__Problem requirements__
Gather, from the data below, each line in which the word "overflow" occurs.

=== Provided information ===

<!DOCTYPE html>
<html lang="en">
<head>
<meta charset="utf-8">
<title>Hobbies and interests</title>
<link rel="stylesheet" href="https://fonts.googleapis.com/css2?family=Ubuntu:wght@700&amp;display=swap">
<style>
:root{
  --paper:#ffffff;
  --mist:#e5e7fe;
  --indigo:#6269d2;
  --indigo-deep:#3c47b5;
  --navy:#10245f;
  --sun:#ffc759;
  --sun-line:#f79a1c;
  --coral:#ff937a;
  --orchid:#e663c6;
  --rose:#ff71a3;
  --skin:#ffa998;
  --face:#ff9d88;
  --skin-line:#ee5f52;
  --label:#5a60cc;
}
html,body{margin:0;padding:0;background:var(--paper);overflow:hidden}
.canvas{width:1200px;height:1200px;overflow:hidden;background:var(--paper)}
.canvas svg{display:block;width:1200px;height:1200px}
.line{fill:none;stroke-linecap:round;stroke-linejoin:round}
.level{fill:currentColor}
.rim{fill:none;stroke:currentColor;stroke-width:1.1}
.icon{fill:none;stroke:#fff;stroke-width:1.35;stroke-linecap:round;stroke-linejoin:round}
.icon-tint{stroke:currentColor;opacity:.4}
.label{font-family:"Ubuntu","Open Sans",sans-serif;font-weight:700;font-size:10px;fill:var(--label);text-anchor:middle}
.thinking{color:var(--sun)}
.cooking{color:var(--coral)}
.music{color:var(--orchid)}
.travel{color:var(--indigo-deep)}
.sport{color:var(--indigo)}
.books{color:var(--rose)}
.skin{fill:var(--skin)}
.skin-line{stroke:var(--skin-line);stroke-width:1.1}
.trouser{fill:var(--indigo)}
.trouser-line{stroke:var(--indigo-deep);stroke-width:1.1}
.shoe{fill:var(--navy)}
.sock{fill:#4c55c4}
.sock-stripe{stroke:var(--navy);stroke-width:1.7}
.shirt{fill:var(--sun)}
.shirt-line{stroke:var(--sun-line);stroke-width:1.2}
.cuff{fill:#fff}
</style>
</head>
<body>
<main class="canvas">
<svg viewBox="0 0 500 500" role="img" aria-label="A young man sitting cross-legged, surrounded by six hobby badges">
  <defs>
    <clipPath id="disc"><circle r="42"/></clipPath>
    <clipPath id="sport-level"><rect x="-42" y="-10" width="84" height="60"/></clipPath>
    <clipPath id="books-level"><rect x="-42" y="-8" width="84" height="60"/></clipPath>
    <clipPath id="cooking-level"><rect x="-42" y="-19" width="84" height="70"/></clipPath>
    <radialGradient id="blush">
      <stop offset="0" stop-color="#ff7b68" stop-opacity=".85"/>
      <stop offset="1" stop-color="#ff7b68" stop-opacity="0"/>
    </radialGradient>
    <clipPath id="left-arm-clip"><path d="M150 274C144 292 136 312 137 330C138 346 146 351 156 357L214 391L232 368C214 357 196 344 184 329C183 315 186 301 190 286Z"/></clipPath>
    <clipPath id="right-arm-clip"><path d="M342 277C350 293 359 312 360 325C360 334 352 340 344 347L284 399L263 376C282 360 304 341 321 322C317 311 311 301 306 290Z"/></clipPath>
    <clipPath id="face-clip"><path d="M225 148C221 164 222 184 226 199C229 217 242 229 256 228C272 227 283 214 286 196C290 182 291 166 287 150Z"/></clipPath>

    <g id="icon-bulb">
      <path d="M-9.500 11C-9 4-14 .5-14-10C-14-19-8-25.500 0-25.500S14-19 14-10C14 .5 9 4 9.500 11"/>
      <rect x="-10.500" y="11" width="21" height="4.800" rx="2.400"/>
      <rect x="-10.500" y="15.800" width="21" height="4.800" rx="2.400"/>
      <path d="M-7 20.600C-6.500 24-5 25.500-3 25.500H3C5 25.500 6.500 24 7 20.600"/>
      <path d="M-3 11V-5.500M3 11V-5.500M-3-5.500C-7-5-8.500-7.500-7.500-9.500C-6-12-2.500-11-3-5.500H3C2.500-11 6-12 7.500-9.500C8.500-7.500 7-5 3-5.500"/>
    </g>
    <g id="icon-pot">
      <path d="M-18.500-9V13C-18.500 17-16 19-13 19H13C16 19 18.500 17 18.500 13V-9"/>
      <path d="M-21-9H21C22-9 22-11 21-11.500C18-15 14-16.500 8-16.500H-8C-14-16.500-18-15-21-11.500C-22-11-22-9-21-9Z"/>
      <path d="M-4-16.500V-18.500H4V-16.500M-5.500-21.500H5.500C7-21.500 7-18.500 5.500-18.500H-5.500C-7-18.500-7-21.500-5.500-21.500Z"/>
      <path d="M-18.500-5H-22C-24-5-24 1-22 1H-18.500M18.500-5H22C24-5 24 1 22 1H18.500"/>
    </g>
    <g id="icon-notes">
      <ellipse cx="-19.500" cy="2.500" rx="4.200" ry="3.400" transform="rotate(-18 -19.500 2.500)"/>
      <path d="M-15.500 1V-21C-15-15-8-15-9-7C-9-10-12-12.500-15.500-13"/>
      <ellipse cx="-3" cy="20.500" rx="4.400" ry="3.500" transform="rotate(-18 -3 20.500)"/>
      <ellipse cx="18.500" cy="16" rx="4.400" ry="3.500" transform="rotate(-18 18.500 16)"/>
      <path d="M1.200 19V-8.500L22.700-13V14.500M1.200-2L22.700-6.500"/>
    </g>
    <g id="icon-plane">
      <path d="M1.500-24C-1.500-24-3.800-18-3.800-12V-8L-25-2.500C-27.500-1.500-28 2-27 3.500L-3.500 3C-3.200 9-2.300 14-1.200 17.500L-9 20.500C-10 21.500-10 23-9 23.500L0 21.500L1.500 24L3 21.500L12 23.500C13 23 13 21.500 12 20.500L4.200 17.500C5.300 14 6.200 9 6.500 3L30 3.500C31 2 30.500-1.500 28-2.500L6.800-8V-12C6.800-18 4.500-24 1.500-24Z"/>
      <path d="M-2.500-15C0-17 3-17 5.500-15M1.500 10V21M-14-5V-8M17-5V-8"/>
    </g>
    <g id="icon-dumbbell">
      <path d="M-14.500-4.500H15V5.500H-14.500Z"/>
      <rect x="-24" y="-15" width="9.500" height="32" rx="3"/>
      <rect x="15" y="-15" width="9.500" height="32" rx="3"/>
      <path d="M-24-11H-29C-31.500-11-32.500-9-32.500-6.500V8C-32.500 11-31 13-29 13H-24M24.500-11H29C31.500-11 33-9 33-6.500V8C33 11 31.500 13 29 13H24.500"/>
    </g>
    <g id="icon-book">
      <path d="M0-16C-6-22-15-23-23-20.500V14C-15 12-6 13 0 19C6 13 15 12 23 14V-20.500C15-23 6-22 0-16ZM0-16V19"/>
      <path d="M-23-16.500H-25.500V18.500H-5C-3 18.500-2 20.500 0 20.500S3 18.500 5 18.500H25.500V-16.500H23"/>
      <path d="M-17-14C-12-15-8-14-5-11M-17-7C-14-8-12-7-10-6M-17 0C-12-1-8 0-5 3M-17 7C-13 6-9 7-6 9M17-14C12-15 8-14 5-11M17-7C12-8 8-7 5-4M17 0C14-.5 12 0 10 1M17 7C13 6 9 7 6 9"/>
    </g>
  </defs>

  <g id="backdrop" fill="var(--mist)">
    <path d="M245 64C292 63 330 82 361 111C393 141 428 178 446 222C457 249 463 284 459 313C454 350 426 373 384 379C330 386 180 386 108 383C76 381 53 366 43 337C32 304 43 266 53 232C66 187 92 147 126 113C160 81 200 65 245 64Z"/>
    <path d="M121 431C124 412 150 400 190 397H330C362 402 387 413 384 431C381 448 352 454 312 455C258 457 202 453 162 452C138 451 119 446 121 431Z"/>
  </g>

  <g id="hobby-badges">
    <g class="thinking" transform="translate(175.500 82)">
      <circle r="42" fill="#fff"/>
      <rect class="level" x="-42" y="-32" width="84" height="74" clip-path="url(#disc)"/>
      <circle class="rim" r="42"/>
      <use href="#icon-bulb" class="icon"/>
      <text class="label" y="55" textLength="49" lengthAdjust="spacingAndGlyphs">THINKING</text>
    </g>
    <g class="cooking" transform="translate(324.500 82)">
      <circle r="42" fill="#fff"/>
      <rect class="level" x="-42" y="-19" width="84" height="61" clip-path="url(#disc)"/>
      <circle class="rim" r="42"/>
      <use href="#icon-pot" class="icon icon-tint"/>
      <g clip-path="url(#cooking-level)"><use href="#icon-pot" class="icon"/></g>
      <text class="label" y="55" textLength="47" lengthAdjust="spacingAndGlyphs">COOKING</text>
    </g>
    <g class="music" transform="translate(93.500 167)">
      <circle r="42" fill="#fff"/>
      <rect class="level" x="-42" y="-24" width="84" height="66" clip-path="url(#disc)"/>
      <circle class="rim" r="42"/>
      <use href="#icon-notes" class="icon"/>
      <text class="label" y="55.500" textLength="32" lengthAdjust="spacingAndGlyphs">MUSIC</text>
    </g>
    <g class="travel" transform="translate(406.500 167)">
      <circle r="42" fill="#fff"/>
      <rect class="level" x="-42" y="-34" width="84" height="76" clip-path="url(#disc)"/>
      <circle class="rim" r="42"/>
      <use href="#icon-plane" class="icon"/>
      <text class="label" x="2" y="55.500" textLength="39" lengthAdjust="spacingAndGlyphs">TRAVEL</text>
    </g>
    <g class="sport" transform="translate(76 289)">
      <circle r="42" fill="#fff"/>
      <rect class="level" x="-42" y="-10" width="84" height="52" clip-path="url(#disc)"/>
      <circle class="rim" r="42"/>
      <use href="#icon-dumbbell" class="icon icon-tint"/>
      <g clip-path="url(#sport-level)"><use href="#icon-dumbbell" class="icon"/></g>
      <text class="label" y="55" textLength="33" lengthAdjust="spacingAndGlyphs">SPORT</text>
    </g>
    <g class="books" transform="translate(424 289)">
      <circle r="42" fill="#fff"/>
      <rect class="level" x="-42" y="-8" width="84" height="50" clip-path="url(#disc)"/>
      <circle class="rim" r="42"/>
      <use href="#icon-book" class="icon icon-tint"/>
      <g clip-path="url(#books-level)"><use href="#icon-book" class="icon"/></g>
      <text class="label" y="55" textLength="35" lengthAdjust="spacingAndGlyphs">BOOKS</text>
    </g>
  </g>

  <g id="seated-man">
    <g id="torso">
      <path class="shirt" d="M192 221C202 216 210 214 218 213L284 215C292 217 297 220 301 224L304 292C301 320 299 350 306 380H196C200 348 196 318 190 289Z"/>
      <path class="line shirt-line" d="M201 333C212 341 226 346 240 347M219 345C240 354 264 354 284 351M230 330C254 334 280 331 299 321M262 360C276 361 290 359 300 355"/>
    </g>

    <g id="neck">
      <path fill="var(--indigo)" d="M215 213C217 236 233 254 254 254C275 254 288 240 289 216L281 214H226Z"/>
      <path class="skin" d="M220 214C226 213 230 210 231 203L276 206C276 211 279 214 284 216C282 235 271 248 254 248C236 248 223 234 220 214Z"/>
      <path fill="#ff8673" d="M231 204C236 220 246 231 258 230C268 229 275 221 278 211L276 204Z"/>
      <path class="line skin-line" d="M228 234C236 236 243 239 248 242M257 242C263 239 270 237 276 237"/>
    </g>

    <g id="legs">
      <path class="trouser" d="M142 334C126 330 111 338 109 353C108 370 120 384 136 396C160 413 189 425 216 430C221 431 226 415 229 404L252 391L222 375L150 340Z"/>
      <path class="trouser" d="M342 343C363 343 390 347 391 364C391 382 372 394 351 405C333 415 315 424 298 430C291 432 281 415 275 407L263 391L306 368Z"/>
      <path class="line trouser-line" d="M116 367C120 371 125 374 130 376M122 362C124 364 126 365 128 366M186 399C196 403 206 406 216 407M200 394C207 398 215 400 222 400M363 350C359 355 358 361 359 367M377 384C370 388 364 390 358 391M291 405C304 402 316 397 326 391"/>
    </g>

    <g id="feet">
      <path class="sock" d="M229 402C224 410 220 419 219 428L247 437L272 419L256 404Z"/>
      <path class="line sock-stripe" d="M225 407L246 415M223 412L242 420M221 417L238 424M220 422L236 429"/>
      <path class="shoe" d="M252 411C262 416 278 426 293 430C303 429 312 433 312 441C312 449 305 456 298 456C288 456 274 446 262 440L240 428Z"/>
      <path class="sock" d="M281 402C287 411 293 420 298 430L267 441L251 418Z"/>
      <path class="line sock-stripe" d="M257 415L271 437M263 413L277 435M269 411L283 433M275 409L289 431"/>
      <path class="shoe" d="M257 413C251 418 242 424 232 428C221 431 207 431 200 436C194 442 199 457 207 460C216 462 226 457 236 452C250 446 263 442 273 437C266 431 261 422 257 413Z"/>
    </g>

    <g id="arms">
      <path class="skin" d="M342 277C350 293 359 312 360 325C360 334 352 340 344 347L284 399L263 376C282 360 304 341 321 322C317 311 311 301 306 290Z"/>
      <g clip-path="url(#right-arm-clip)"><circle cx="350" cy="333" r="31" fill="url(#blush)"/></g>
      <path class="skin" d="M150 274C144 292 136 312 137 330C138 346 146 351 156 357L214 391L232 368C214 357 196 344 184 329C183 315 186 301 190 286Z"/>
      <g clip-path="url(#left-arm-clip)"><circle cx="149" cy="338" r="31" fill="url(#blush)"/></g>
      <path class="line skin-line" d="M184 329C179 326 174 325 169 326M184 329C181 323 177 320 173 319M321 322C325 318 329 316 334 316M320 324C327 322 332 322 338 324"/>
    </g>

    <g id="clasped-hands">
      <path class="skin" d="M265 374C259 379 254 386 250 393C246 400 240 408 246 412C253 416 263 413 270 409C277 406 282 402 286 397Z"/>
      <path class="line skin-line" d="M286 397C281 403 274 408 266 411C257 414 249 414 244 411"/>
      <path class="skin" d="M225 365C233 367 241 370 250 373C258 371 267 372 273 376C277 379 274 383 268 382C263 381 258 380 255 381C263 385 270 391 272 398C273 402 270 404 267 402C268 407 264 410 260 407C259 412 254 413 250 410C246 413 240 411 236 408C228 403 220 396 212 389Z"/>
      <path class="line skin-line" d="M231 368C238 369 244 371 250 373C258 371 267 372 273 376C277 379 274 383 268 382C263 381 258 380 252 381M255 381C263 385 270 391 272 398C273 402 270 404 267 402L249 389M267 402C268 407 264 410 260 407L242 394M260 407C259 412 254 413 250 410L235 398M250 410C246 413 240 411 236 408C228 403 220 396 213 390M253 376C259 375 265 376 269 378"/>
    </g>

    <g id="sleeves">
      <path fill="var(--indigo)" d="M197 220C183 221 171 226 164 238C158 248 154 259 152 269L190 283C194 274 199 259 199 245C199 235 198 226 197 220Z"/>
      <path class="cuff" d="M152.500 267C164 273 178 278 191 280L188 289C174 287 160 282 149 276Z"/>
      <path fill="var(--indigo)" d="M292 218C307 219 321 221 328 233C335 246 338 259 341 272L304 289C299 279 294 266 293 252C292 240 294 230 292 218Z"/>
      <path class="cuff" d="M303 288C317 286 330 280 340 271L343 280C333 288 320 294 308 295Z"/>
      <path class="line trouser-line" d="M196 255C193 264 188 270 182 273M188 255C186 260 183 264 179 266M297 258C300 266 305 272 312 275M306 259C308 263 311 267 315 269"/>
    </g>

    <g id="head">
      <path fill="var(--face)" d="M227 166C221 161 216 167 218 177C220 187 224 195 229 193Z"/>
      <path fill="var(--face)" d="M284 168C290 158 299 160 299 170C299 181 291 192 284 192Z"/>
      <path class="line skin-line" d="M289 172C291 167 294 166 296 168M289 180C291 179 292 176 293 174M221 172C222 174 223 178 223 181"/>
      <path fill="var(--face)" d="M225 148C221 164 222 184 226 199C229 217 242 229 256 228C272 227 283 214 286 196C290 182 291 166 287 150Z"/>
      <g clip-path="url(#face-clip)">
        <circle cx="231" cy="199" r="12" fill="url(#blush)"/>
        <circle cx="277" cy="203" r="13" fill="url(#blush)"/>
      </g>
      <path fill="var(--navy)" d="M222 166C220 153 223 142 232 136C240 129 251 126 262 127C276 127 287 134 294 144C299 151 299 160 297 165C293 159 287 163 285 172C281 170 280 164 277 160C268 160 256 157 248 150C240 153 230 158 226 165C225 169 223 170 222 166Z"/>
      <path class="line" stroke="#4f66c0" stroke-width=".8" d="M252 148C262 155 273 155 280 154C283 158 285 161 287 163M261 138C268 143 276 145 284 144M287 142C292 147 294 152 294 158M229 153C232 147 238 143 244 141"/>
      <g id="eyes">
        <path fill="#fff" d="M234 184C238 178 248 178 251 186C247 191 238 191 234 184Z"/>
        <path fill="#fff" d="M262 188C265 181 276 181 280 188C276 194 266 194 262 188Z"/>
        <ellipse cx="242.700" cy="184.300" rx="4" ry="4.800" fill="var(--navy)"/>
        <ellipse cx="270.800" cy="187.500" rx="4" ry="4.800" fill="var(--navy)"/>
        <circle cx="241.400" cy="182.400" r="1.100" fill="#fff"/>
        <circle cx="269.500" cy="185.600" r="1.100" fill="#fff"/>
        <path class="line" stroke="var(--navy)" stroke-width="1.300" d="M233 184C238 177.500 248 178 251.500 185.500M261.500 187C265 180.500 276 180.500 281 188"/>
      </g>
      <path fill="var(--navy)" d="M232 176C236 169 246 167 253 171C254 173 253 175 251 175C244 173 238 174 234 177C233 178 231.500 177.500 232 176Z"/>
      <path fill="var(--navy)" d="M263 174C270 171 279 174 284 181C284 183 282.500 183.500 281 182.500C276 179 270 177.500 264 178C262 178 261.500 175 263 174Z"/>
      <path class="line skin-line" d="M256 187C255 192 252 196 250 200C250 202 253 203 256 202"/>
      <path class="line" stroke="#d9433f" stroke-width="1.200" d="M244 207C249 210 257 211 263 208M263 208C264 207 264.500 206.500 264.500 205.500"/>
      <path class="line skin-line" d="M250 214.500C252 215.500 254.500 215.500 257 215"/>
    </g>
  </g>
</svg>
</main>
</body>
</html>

===

__Task output__
html,body{margin:0;padding:0;background:var(--paper);overflow:hidden}
.canvas{width:1200px;height:1200px;overflow:hidden;background:var(--paper)}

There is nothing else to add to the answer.